In an interview, Wu said that she personally hoped to see greek organizations banned from campus, but had created the petition to learn what others felt. “I see the referendum as a tool to help push discussion,” she said.
“I don’t really know what the campus climate really is, and I don’t think anybody does,” she said. “Something that I desperately want to know is what does the large part of the student body think? […] If in the end we have all these discussions and the frats and sororities stay, I will be fine with that as long as some different measures are taken to improve them.”
Parker Murray ‘15, who helped circulate the petition by email and wrote an op-ed about his experience with the frats for today’s edition of The Daily Gazette, also said hoped primarily for discussion. “Whereas originally I was really utterly opposed to fraternity life and to greek life in general,” Murray said, “I realized I wasn’t going to be able to have this bitter, negative attitude towards sororities and fraternities, and I effectively needed to channel my feelings through some sort of mode of discussion.”
He said that now is a good time to have this discussion, not only because of the referendum but also because the campus has just added a sorority. The referendum “is not just for us to say, ‘greek life is absolutely the worst thing on campus and it’s a terrible force,’ and to have the greeks say ‘we’ve been around forever and we’re not leaving–we don’t affect anybody,” he said. “We’ve all heard that before. There needs to be some sort of change of the tides and we have to come up with alternatives […] If it’s just this constant bickering, there’s really nothing.”
Wu explained that most her concerns about greek life, based on anecdotal evidence, could be roughly grouped under three categories of harassment–verbal, sexual, and physical-non-sexual.
She also expressed concern about identity-based discrimination, including homophobia, transphobia, and racism.
She said she saw a clear difference between greek parties and other parties on campus. “I think that because the fraternities and the sororities’ main goal is to be a social club, the main issues that emerge among their party culture are unique from any of the issues that occur around party culture at Swat in general. I’m not saying that these issues don’t exist outside the frats.”
That the fraternities have made efforts to address these concerns was not lost on Wu. “In terms of sexual assault, I know there are brothers that work with the SMART team, I know that at GenderFuck they have dry brothers there helping with ground patrol,” she said. “I know that around alcohol and the drinking issue, there are lots of DART-trained brothers.”
Wu also said she had spoken to a Phi Psi alumnus who claimed the current Phi Psi pledge class was the most racially and ethnically diverse class in the fraternity’s history. She said she knew there are queer frat brothers as well.
“I’m not saying we should ban the frats because trans people don’t want to join them,” she said. “I’m saying that one of the problems with the frats–which isn’t on its own a reason to ban them–is that they have a culture that is homophobic and transphobic. The fact that they have brothers of color or queer brothers does not solve that problem. So their presence does not necessarily mean that they’re not discriminatory.”

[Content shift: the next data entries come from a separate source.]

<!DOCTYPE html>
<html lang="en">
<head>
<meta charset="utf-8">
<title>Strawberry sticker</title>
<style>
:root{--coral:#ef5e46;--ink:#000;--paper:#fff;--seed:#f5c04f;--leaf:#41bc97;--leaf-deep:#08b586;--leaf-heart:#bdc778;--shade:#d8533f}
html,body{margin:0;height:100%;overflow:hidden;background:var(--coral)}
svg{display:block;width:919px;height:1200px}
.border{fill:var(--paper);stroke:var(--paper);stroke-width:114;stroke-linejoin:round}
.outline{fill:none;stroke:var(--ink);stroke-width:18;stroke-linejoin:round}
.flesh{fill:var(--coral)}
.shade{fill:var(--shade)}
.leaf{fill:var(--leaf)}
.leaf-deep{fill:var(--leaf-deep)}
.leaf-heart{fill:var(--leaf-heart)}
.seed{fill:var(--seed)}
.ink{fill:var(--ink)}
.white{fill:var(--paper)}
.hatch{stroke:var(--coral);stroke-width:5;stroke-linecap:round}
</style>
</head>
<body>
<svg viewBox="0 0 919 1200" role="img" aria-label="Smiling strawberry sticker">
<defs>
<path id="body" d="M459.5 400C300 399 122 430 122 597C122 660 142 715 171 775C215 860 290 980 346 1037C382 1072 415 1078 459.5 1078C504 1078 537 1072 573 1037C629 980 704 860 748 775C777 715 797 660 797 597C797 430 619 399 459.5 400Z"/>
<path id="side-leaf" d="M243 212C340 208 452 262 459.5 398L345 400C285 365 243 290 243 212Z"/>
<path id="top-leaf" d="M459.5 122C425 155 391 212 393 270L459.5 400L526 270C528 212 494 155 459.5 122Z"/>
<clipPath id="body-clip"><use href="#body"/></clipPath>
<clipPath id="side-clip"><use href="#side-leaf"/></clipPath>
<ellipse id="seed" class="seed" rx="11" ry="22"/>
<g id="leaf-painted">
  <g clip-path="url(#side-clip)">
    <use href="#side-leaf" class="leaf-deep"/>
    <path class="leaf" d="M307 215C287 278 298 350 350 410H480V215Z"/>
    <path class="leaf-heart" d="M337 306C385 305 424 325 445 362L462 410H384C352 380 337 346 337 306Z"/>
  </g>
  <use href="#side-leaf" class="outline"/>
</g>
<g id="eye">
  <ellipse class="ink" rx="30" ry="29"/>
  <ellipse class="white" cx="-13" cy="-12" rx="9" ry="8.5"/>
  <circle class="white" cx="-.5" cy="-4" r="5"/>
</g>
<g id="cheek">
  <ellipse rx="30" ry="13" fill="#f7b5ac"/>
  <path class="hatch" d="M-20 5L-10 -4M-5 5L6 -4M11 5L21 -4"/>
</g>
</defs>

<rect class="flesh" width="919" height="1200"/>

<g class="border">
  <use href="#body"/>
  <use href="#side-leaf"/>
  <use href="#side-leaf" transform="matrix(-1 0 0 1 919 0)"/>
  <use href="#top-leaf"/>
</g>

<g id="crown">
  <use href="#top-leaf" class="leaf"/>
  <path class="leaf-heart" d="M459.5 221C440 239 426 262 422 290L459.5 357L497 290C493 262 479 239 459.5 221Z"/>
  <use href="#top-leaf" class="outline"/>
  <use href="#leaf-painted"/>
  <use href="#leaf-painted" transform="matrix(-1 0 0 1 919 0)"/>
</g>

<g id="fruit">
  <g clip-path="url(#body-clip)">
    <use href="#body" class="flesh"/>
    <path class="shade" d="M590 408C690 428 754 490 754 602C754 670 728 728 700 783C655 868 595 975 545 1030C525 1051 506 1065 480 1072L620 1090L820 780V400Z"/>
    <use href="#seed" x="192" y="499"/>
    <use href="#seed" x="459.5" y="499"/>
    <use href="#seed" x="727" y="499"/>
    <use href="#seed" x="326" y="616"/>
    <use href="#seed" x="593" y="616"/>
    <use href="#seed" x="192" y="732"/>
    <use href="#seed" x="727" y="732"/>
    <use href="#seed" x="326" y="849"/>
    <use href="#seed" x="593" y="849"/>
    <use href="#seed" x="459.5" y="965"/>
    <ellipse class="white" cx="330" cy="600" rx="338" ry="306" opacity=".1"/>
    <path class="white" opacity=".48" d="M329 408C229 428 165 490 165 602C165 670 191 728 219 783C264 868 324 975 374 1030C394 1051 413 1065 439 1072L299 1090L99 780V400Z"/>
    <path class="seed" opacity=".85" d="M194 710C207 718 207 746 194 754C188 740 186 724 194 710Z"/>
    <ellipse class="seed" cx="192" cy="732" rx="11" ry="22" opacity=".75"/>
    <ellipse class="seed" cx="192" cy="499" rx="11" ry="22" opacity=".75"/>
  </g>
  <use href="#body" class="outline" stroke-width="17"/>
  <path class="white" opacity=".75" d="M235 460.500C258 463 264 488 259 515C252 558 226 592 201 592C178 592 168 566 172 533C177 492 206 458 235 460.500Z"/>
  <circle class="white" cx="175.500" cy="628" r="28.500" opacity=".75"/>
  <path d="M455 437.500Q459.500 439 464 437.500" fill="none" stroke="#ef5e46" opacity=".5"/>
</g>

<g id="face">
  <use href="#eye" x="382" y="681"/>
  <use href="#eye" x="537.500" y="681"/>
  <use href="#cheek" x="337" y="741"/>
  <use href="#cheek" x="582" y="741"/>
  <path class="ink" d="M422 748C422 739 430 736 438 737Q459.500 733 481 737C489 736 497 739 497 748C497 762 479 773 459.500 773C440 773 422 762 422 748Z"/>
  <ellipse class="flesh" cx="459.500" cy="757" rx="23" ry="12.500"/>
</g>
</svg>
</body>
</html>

The petition’s supporters believe that the discussion they hope to see has already begun. Murray said he had recently seen one of his friends, a member of a fraternity, having a discussion with a member of the sorority “talking about what are the flaws of the greek system.” “Everybody has to do a little bit of a retrospective on their values and then evaluate these groups on campus relative to that,” he said.
Murray said if more people came forward with their particular greek life experiences, some of the serious issues could be addressed head-on. “There’s a lot of people on campus, including me, who require knowing that they’re not alone in the desire to discuss an issue in order to come forward,” he said.
Wu said that she planned to speak with members of the Administration about potential avenues for discussion. She also accepted an invitation from Isaac Epstein ‘14 to go on a tour of Delta Upsilon’s house.